Textile zone at the Korean Export Processing Zone (KEPZ) in Chattogram will become a “textile hub” in Bangladesh bringing a lot of businesses if the required support is provided to “quickly and fully “ implement it, says the Youngone chief.
He said the five mega factories, if completed, will have a combined floor space of over 2,000,000 sft, reports UNB.“Bangladesh needs to make a lot of efforts to produce and supply more manmade fibre (MMF) so that such a supply chain is established successfully here,” said South Korea-based global conglomerate Youngone Corporation Chairman and CEO Kihak Sung.
He said such efforts will help Bangladesh get a lot of businesses, not losing everything to Vietnam. “That’s my challenge now.”

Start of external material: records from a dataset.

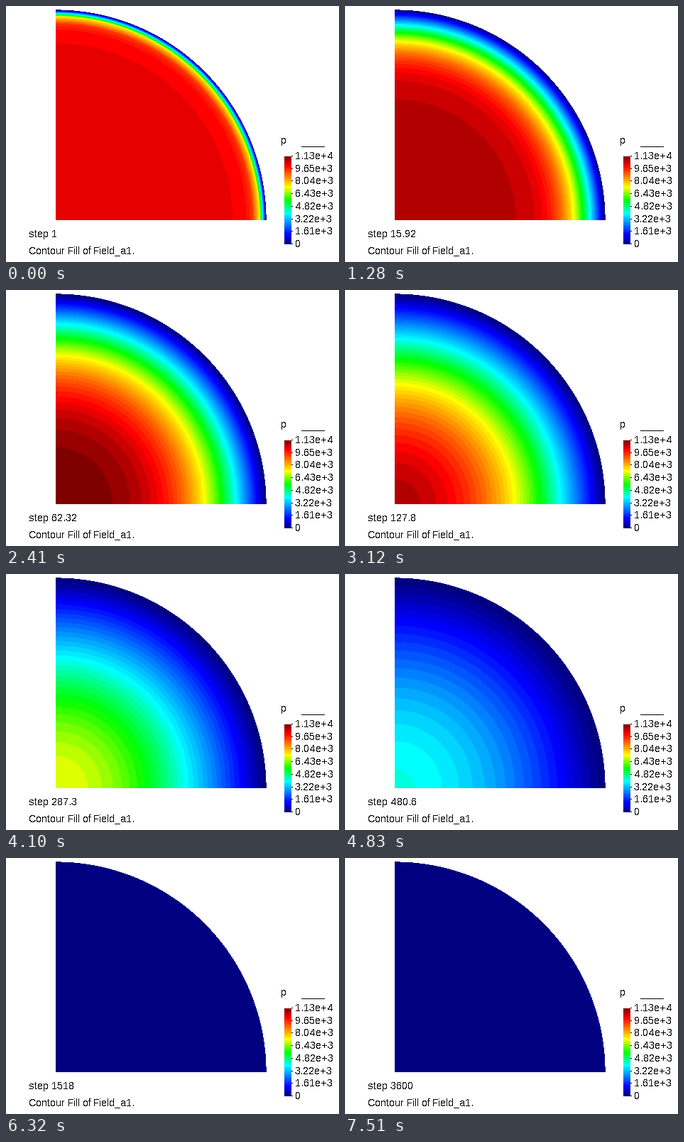
A matplotlib script for the animation above (7980 ms loop, 469 px wide and 361 px high).

```python
import numpy as np
import matplotlib.pyplot as plt
from matplotlib.animation import FuncAnimation

W, H, DPI = 469, 361, 64
LOOP, TICK = 7980, 20
LEVELS = 50

plt.rcParams.update({
    "font.family": "Liberation Sans",
    "font.size": 14 * 72 / DPI,
    "text.antialiased": False,
    "text.hinting_factor": 1,
})

# Time steps grow by 5 % each, up to the end time.
STEPS = 107
times = np.minimum(20 * (1.05 ** np.arange(STEPS + 1) - 1), 3600)


def radial_elements(r):
    """Mass and stiffness matrices of linear elements on a disc."""
    mass = np.zeros((r.size, r.size))
    stiff = np.zeros_like(mass)
    for i, (a, b) in enumerate(zip(r[:-1], r[1:])):
        h, s = b - a, slice(i, i + 2)
        mass[s, s] += h / 12 * np.array([[3 * a + b, a + b],
                                         [a + b, a + 3 * b]])
        stiff[s, s] += (a + b) / (2 * h) * np.array([[1, -1], [-1, 1]])
    return mass, stiff


def consolidate(elements=30, kappa=2 / 7, c=6.73e-4):
    """Pore pressure in a loaded, draining cylinder (implicit Euler)."""
    r = np.linspace(0, 1, elements + 1)
    mass, stiff = radial_elements(r)

    # g = p + f; the constant load ties the rim value f to the mean of g
    load_row = -2 * kappa * mass.sum(axis=0)
    load_row[-1] += 1
    g = np.zeros(r.size)
    history = []
    for dt in np.diff(times):
        system = mass + dt * c * stiff
        rhs = mass @ g
        system[-1], rhs[-1] = load_row, -1
        g = np.linalg.solve(system, rhs)
        history.append(g - g[-1])
    return r, np.array(history)


radii, pressure = consolidate()
pressure /= pressure.max()

# Blue to red ramp with darkened ends, in discrete bands
stops = [0, 5, 17, 24.5, 32, 44, 49]
ramp = np.array([(0, 0, .5), (0, 0, 1), (0, 1, 1), (0, 1, 0),
                 (1, 1, 0), (1, 0, 0), (.5, 0, 0)])
band = np.arange(LEVELS)
palette = np.stack([np.interp(band, stops, ch) for ch in ramp.T], axis=1)
palette = np.round(palette * 255).astype(np.uint8)

# Quarter disc
CX, CY, R = 70, 302, 296.6
yy, xx = np.mgrid[0:H, 0:W] + 0.5
dist = np.hypot(xx - CX, yy - CY) / R
disc = (dist <= 1) & (xx > CX) & (yy < CY)
disc_r = dist[disc]

# Static parts: colour bar, ticks, rule
canvas = np.full((H, W, 3), 255, np.uint8)
BAR_TOP, BAR_END = 212, 336
rows = np.arange(BAR_TOP, BAR_END)
level = ((BAR_END - rows - 0.5) / (BAR_END - BAR_TOP) * LEVELS).astype(int)
canvas[BAR_TOP:BAR_END, 392:402] = palette[level][:, None]
canvas[198, 416:449] = 0
label_y = np.linspace(211.5, 335.5, 8)
for y in label_y:
    canvas[int(y), 402:404] = 0

fig = plt.figure(figsize=(W / DPI, H / DPI), dpi=DPI, facecolor="white")
ax = fig.add_axes([0, 0, 1, 1])
ax.axis("off")
image = ax.imshow(canvas, extent=(0, W, H, 0), interpolation="nearest",
                  aspect="auto")
ax.set_xlim(0, W)
ax.set_ylim(H, 0)


def label(x, y, text):
    return ax.text(x, y, text, color="black", ha="left", va="baseline")


step_label = label(32, 326, "step 1")
label(32, 349, "Contour Fill of Field_a1.")
label(387, 194, "p")
names = ["1.13e+4", "9.65e+3", "8.04e+3", "6.43e+3",
         "4.82e+3", "3.22e+3", "1.61e+3", "0"]
for y, name in zip(label_y, names):
    label(407, int(y) + 5, name)

KEY_MS = [610, 1280, 2410, 3120, 4100, 5580, 7510]
KEY_STEP = [2, 12, 29, 41, 56, 78, 107]


def step_at(ms):
    return int(np.interp(ms, KEY_MS, KEY_STEP, left=1) + 1e-6)


def update(i):
    n = step_at(i * TICK + TICK / 2)
    p = np.interp(disc_r, radii, pressure[n - 1])
    bands = np.clip((p * LEVELS).astype(int), 0, LEVELS - 1)
    picture = canvas.copy()
    picture[disc] = palette[bands]
    image.set_data(picture)
    step_label.set_text(f"step {times[n]:.4g}")
    return image, step_label


anim = FuncAnimation(fig, update, frames=LOOP // TICK, interval=TICK,
                     repeat=True, repeat_delay=0, blit=False)
plt.show()
```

During an interaction at the KEPZ recently, Sung said they have a budget to invest another US$ 400 million of their investment. “As long as we’re competitive and customers can take our goods and they make a profit, then we can increase it (investment volume).”
Youngone already started manufacturing polyester fabrics at the two latest state-of-the-art polyester product factories with a floor space of over 430,000 for each which will be expanded to two more similar units for export and supply of high-quality products to garments and apparel factories in Bangladesh as an import substitute and backward linkage.
“We want to be really supportive of Bangladesh garment factories. We need to make raw materials, garments and everything here,” Sung said, adding that quality energy supply still remains the main challenge.
He said they are applying for the generation of captive power in the KEPZ to meet “essential demand of quality” power supply for the sophisticated textile industries.“We’re appealing to the government to give us a license very quickly so that we can run and produce high quality products for Bangladesh garment factories,” Sung who is also Honorary Chairman of Korean Federation of Textile Industries (KOFOTI).
He laid emphasis on better infrastructure to be able to enhance export as well as making money. “Losing money, doing more production and more export is not sustainable.”
Responding to a question, the immediate past President of the International Textile Manufacturers Federation (ITMF) said Vietnam is doing extremely well and “deserve our attention.”
“I’ve units in Vietnam. They’re doing well and growing faster than Bangladesh.
We need to catch up with that. If we can please our customers with the delivery and quality then customers will naturally rely on us giving more business,” he said.
Sung said they are unable to construct two new factory buildings now due to Gas Ring Main (GRM) pipeline of Karnaphuli Gas Distribution Co, Ltd, currently passing diagonally from north to south in the textile zone.
State Minister for Power, Energy and Mineral Resources Nasrul Hamid has been apprised on the issue and he directed the KGDCL to take necessary steps.
Youngone Chairman Sung said once Youngone is more successful and more comfortable here in Bangladesh, there will be many other companies to join and make a big investment.
“That’s a brighter part of our future. You need jobs,” Sung said, adding that young people in Patiya and Anwara upazila have more job opportunities than ever, which is also a good thing. “I can’t emphasize enough how it is contributing to the economy of Bangladesh.”
Inspired by his love of nature and outdoor pursuits, Sung founded Youngone Corporation in 1974.